─── Dataset excerpts
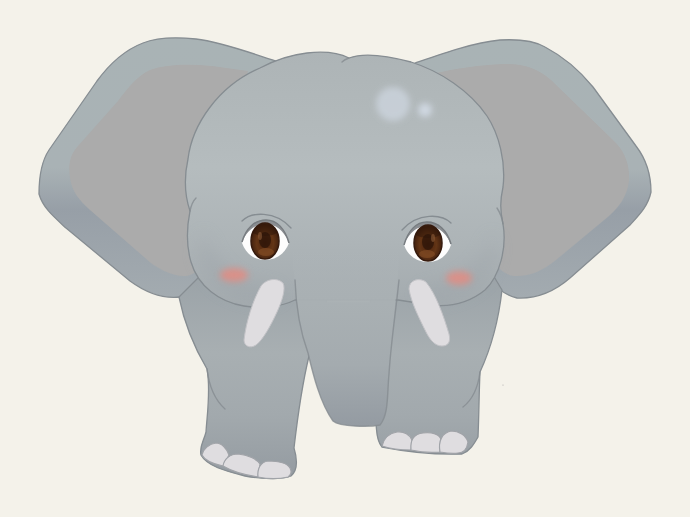
<!DOCTYPE html>
<html lang="en">
<head>
<meta charset="utf-8">
<title>Baby elephant</title>
<style>
:root {
  --paper: #f4f2ea;
  --skin-light: #b5bcbe;
  --skin: #a9b0b3;
  --skin-dark: #969da4;
  --outline: #868d92;
  --inner-ear: #ababab;
  --ivory: #dfdde0;
  --blush: #e58a80;
  --iris: #5b2f14;
  --pupil: #2c1409;
}
html, body { margin: 0; background: var(--paper); }
body { width: 690px; height: 517px; overflow: hidden; }
svg { display: block; }
.outline { stroke: var(--outline); stroke-width: 1.3; stroke-linejoin: round; }
.crease { fill: none; stroke: var(--outline); stroke-width: 1.4; stroke-linecap: round; opacity: .8; }
.inner-ear { fill: var(--inner-ear); }
.ivory { fill: var(--ivory); stroke: #c3c3c7; stroke-width: 1; stroke-linejoin: round; }
.nail { fill: var(--ivory); stroke: #a0a3a8; stroke-width: 1.2; stroke-linejoin: round; }
.blush { fill: var(--blush); opacity: .8; filter: url(#soft); }
.shine { fill: #d3dbe6; filter: url(#soft); }
</style>
</head>
<body>
<svg width="690" height="517" viewBox="0 0 690 517" role="img" aria-label="Baby elephant with big ears, rosy cheeks and small tusks">
  <defs>
    <linearGradient id="ear-skin" x1="0" y1="0" x2="0" y2="1">
      <stop offset="0" stop-color="#a9b3b5"/>
      <stop offset=".5" stop-color="#a9b2b5"/>
      <stop offset=".66" stop-color="#979fa7"/>
      <stop offset="1" stop-color="#a3abb0"/>
    </linearGradient>
    <linearGradient id="head-skin" gradientUnits="userSpaceOnUse" x1="0" y1="52" x2="0" y2="308">
      <stop offset="0" stop-color="#adb4b6"/>
      <stop offset=".45" stop-color="#b5bcbe"/>
      <stop offset=".75" stop-color="#adb4b7"/>
      <stop offset="1" stop-color="#a3aaae"/>
    </linearGradient>
    <linearGradient id="trunk-skin" gradientUnits="userSpaceOnUse" x1="0" y1="250" x2="0" y2="426">
      <stop offset="0" stop-color="#afb6b9" stop-opacity="0"/>
      <stop offset=".3" stop-color="#a9b0b3"/>
      <stop offset=".65" stop-color="#a4abaf"/>
      <stop offset="1" stop-color="#949ba2"/>
    </linearGradient>
    <linearGradient id="leg-skin" gradientUnits="userSpaceOnUse" x1="0" y1="270" x2="0" y2="478">
      <stop offset="0" stop-color="#9aa2a7"/>
      <stop offset=".4" stop-color="#a8afb2"/>
      <stop offset=".7" stop-color="#a2a9ad"/>
      <stop offset="1" stop-color="#949ba1"/>
    </linearGradient>
    <radialGradient id="iris" cx=".5" cy=".55" r=".55">
      <stop offset="0" stop-color="#4a210c"/>
      <stop offset=".55" stop-color="#633516"/>
      <stop offset="1" stop-color="#3a1b0c"/>
    </radialGradient>
    <filter id="soft" x="-50%" y="-50%" width="200%" height="200%"><feGaussianBlur stdDeviation="3"/></filter>
    <filter id="shade" x="-50%" y="-50%" width="200%" height="200%"><feGaussianBlur stdDeviation="9"/></filter>
    <clipPath id="eye-opening"><path d="M-23 2C-19 -13 -10 -21 1 -21C12 -21 20 -12 24 2C20 13 11 19 0 19C-11 19 -19 13 -23 2Z"/></clipPath>
    <g id="eye">
      <g clip-path="url(#eye-opening)">
        <rect x="-24" y="-22" width="49" height="42" fill="#fdfdfd"/>
        <path d="M-24 3C-17 -13 -8 -17 1 -17C11 -17 19 -10 25 3V-23H-24Z" fill="#8b8e92"/>
        <ellipse cx="0" cy="0" rx="14" ry="18" fill="url(#iris)" stroke="#351a0d" stroke-width="1.5"/>
        <path d="M-12 -8C-8 -20 8 -20 12 -8C6 -4 -6 -4 -12 -8Z" fill="#2c1409" opacity=".5"/>
        <ellipse cx="0" cy="-1" rx="6" ry="8" fill="#2c1409" opacity=".75"/>
        <ellipse cx="1" cy="11" rx="8" ry="4" fill="#8a5228" opacity=".55"/>
        <ellipse cx="-5" cy="-5" rx="2" ry="4" fill="#8a5a38" opacity=".6"/>
      </g>
      <path d="M-23 1C-19 -13 -10 -21 1 -21C12 -21 20 -12 24 2" fill="none" stroke="#777c80" stroke-width="1.5"/>
      <path d="M-23 -20C-14 -29 10 -31 26 -13" fill="none" stroke="#868d92" stroke-width="1.4" stroke-linecap="round"/>
    </g>
  </defs>

  <rect id="paper" width="690" height="517" fill="#f4f2ea"/>
  <circle cx="503" cy="385" r=".6" fill="#aaa"/>

  <g id="ears">
    <path class="outline" fill="url(#ear-skin)" d="M276 61C250 53 222 42 196 39C176 37 158 37 143 43C122 51 108 66 97 81L49 150C41 162 39 178 39 194C43 208 54 217 66 228L130 281C145 292 163 299 180 297C192 293 200 285 206 276L240 130Z"/>
    <path class="inner-ear" d="M248 71L212 66C190 64 166 64 150 70C137 76 127 89 118 101L78 146C70 155 68 164 70 178C72 192 80 201 90 210L144 257C155 268 173 277 186 276C194 275 199 270 203 264L230 130Z"/>
    <path class="outline" fill="url(#ear-skin)" d="M415 63C444 53 472 43 500 40C518 39 533 40 545 47C564 57 580 71 593 87L636 146C646 159 651 174 651 192C648 206 640 214 630 225L570 278C555 291 537 299 517 298C505 295 496 288 490 278L450 130Z"/>
    <path class="inner-ear" d="M432 74C457 68 480 65 503 64C522 63 538 68 551 80L612 139C624 150 630 163 629 181C627 196 620 206 609 216L556 260C543 271 528 277 514 276C506 275 500 270 496 264L470 130Z"/>
  </g>

  <g id="legs">
    <path class="outline" fill="url(#leg-skin)" d="M179 297C184 322 194 347 207 369C211 390 207 415 206 432C204 441 199 446 201 455C207 466 225 471 245 476C261 479 281 480 291 476C298 470 297 458 294 448C297 422 302 385 309 356L330 290L200 276Z"/>
    <path class="outline" fill="url(#leg-skin)" d="M502 290C499 317 492 346 480 372C479 393 479 414 478 437C474 444 470 451 462 454C437 455 408 452 382 447C376 440 377 431 376 424L370 290L490 270Z"/>
    <path class="crease" d="M207 369C209 386 215 400 225 409M480 372C478 388 472 400 463 407" opacity=".45"/>
    <g id="toenails" class="nail">
      <path d="M202 455C203 449 209 444 216 443C222 443 227 449 229 455L223 466C214 464 205 461 202 455Z"/>
      <path d="M223 466C224 459 230 454 238 454C248 455 257 459 260 464L258 477C246 475 233 472 223 466Z"/>
      <path d="M258 477C257 468 261 462 268 461C278 461 287 463 290 468C292 472 291 475 288 477C279 479 268 479 258 477Z"/>
      <path d="M382 446C384 438 390 433 397 432C404 431 410 435 412 440L411 450C401 450 391 449 382 446Z"/>
      <path d="M411 450C410 440 414 434 423 433C432 432 440 434 441 440L440 452C430 453 420 452 411 450Z"/>
      <path d="M440 452C438 441 442 433 451 431C459 431 466 435 468 442C467 449 463 453 458 453C452 454 446 453 440 452Z"/>
    </g>
  </g>

  <g id="head">
    <path class="outline" fill="url(#head-skin)" d="M260 68C275 60 290 55 307 53C325 51 339 53 349 58C362 53 385 55 411 62C440 71 470 91 487 116C499 134 506 162 503 187C500 201 500 210 503 224C507 247 500 276 485 290C469 303 449 307 431 305L398 300L295 300C281 307 261 309 244 306C219 302 198 286 191 262C186 245 187 226 190 211C184 193 184 177 188 159C192 125 218 86 260 68Z"/>
    <path fill="#949ba2" opacity=".3" filter="url(#shade)" d="M204 230C212 268 240 288 276 288L282 298C240 304 205 286 198 250ZM492 230C488 262 462 288 420 290V299C466 303 494 278 496 248Z"/>
    <path class="crease" d="M190 211C191 206 193 201 196 198M503 224C502 217 499 211 497 208M349 58C346 59 344 60 342 62"/>
    <path id="trunk" fill="url(#trunk-skin)" d="M292 250C295 289 298 322 308 353C313 374 320 403 333 421C340 427 370 427 380 425C389 414 387 394 389 374C391 342 395 311 400 250Z"/>
    <path class="crease" d="M295 280C296 309 300 331 308 353C313 374 320 403 333 421C340 427 370 427 380 425C389 414 387 394 389 374C391 342 396 310 399 280"/>
  </g>

  <g id="shine">
    <circle class="shine" cx="393" cy="104" r="17" opacity=".65"/>
    <circle class="shine" cx="425" cy="110" r="7" opacity=".9"/>
  </g>

  <g id="cheeks">
    <ellipse class="blush" cx="234" cy="275" rx="14" ry="7"/>
    <ellipse class="blush" cx="459" cy="278" rx="13" ry="7"/>
  </g>

  <g id="eyes">
    <use href="#eye" x="265" y="241"/>
    <use href="#eye" transform="translate(428 243) scale(-1 1)"/>
  </g>

  <g id="tusks" class="ivory">
    <path d="M261 286C266 279 277 277 283 283C286 289 282 301 277 312C271 325 263 340 256 345C250 349 244 346 244 340C246 322 253 300 261 286Z"/>
    <path d="M409 289C409 280 419 277 426 282C436 294 444 317 449 334C451 342 448 346 442 346C435 346 430 340 426 332C419 318 411 302 409 289Z"/>
  </g>
</svg>
</body>
</html>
──────
Exercise directions:
If a line in the records holds the string "body", copy it.

Solution:
html, body { margin: 0; background: var(--paper); }
body { width: 690px; height: 517px; overflow: hidden; }
<body>
</body>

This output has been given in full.